#### Records supplied
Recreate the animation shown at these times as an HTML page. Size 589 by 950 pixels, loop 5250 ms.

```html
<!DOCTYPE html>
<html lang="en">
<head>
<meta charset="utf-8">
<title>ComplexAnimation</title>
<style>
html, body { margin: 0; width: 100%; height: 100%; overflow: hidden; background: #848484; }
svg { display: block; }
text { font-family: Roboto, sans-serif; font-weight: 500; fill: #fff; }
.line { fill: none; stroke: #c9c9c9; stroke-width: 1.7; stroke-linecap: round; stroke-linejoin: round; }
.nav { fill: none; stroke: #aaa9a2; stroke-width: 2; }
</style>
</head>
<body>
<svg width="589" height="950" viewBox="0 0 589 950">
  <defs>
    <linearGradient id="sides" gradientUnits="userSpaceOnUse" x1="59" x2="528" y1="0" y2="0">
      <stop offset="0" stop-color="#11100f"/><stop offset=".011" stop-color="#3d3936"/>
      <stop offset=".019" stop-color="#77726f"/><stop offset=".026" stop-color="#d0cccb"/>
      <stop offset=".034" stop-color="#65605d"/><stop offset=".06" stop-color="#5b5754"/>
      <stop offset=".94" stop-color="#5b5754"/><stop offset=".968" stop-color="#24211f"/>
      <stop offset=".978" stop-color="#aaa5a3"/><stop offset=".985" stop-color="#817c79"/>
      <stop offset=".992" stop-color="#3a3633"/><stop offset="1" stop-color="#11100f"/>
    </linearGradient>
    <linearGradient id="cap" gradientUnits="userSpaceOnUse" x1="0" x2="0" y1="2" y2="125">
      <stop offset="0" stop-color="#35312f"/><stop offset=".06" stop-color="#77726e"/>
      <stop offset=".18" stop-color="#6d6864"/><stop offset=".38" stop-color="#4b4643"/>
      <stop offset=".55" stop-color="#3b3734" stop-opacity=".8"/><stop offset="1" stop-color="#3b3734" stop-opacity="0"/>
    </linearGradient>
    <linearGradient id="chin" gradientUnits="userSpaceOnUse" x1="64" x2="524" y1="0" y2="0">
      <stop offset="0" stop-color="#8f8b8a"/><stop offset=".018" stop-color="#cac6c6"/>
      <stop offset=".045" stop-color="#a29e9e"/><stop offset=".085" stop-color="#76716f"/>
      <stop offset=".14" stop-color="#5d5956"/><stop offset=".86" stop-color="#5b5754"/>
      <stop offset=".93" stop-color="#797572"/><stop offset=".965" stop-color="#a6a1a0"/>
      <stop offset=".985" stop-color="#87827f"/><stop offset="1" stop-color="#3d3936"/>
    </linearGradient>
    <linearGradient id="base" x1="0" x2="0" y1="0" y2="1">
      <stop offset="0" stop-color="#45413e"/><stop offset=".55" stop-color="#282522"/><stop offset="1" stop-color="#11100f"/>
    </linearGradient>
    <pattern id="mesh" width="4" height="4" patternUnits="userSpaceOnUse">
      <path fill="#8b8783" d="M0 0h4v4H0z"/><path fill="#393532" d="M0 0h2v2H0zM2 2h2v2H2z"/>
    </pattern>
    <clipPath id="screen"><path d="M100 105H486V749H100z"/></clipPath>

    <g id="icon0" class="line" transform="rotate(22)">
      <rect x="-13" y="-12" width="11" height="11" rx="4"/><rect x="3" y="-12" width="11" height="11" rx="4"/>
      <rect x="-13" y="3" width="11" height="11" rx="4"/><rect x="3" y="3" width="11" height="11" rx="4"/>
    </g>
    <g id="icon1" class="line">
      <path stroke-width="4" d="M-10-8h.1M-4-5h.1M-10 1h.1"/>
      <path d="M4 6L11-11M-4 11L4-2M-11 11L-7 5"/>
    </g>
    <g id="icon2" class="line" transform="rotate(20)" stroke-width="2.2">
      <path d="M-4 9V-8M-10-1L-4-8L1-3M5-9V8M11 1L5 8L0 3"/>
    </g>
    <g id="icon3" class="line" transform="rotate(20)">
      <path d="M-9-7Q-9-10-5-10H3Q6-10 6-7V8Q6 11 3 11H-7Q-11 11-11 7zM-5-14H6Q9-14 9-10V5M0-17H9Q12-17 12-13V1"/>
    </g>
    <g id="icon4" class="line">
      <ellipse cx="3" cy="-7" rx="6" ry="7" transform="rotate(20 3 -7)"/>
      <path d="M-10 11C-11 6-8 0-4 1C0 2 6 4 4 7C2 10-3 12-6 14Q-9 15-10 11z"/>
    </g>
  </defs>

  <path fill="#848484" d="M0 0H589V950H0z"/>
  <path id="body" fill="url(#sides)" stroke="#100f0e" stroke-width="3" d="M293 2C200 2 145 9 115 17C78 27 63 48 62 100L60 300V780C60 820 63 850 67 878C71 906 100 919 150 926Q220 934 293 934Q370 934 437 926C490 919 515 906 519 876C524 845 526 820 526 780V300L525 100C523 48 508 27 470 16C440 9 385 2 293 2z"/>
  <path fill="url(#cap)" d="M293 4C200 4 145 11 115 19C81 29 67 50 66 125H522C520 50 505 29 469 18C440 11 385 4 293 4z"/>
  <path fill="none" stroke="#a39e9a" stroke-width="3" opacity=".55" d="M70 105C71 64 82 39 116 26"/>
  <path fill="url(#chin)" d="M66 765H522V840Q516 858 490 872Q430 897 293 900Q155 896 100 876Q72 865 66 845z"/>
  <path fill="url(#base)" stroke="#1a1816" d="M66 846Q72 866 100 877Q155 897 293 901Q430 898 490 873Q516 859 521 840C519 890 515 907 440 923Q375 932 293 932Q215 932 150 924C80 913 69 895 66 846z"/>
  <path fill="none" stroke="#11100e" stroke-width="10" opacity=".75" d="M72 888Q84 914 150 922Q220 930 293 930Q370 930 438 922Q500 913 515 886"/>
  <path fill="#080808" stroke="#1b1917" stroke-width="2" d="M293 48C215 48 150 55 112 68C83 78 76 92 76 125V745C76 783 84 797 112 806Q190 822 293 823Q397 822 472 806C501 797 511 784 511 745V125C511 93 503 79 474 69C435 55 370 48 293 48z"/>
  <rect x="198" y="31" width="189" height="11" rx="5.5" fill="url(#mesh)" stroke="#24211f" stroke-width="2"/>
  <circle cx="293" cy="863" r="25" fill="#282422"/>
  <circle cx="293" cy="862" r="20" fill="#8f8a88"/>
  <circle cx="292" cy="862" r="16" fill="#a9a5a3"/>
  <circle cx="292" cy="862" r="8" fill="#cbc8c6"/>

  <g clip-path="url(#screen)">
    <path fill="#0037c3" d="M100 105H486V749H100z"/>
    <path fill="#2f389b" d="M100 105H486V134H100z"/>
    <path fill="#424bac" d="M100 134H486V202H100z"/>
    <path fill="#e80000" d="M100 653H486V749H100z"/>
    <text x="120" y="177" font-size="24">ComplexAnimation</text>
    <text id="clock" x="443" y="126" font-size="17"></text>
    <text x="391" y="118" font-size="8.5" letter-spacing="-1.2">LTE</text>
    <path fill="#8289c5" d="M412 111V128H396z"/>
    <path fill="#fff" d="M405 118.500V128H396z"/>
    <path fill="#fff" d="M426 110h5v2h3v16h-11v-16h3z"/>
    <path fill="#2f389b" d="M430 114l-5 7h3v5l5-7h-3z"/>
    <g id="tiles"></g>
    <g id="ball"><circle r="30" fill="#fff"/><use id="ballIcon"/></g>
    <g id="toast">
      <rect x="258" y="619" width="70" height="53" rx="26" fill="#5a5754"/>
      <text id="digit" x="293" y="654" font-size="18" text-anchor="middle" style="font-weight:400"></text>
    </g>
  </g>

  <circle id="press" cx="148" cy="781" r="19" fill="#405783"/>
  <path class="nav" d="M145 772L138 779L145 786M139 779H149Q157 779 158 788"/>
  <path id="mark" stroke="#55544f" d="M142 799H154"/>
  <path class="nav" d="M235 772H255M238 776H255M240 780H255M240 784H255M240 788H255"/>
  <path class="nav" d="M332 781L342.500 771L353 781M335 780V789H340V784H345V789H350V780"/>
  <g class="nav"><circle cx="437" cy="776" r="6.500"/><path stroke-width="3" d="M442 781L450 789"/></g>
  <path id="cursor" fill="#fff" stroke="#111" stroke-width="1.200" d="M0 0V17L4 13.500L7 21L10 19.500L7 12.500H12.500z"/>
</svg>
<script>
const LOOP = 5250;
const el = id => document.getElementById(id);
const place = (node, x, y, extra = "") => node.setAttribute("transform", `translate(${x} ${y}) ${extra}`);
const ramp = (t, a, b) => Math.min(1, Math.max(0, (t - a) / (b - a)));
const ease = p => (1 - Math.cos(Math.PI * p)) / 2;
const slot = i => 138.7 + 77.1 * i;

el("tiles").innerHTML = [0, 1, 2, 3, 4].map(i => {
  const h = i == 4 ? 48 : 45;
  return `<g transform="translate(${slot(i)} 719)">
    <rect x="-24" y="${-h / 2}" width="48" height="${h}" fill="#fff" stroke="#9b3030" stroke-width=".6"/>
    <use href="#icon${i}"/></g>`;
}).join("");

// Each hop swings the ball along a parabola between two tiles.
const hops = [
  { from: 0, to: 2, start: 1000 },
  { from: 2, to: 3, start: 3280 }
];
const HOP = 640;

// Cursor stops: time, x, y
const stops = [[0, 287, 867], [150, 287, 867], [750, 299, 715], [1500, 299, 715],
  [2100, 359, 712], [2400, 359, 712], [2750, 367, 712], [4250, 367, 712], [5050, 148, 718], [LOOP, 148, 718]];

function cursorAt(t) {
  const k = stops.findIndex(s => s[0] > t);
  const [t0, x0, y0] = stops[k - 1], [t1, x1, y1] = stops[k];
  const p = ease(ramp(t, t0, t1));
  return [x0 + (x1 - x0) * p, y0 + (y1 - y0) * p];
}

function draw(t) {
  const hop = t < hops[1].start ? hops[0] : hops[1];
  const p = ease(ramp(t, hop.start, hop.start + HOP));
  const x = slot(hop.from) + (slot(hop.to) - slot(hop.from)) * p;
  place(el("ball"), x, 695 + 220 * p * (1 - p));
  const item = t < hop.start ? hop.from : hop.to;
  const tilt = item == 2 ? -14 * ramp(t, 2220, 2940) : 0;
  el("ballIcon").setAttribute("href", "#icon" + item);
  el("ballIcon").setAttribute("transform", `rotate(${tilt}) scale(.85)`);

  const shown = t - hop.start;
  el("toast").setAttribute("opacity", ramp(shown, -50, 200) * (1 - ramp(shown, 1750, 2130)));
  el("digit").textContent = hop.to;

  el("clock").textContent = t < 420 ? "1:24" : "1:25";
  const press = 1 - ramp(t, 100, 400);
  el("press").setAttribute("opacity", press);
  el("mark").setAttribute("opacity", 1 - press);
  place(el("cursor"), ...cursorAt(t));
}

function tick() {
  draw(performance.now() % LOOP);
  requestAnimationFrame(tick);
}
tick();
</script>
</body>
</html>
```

#### Exercise directions
Please give the number of lines in the entries that contain the word "base", and nothing besides it.

#### Answer area
2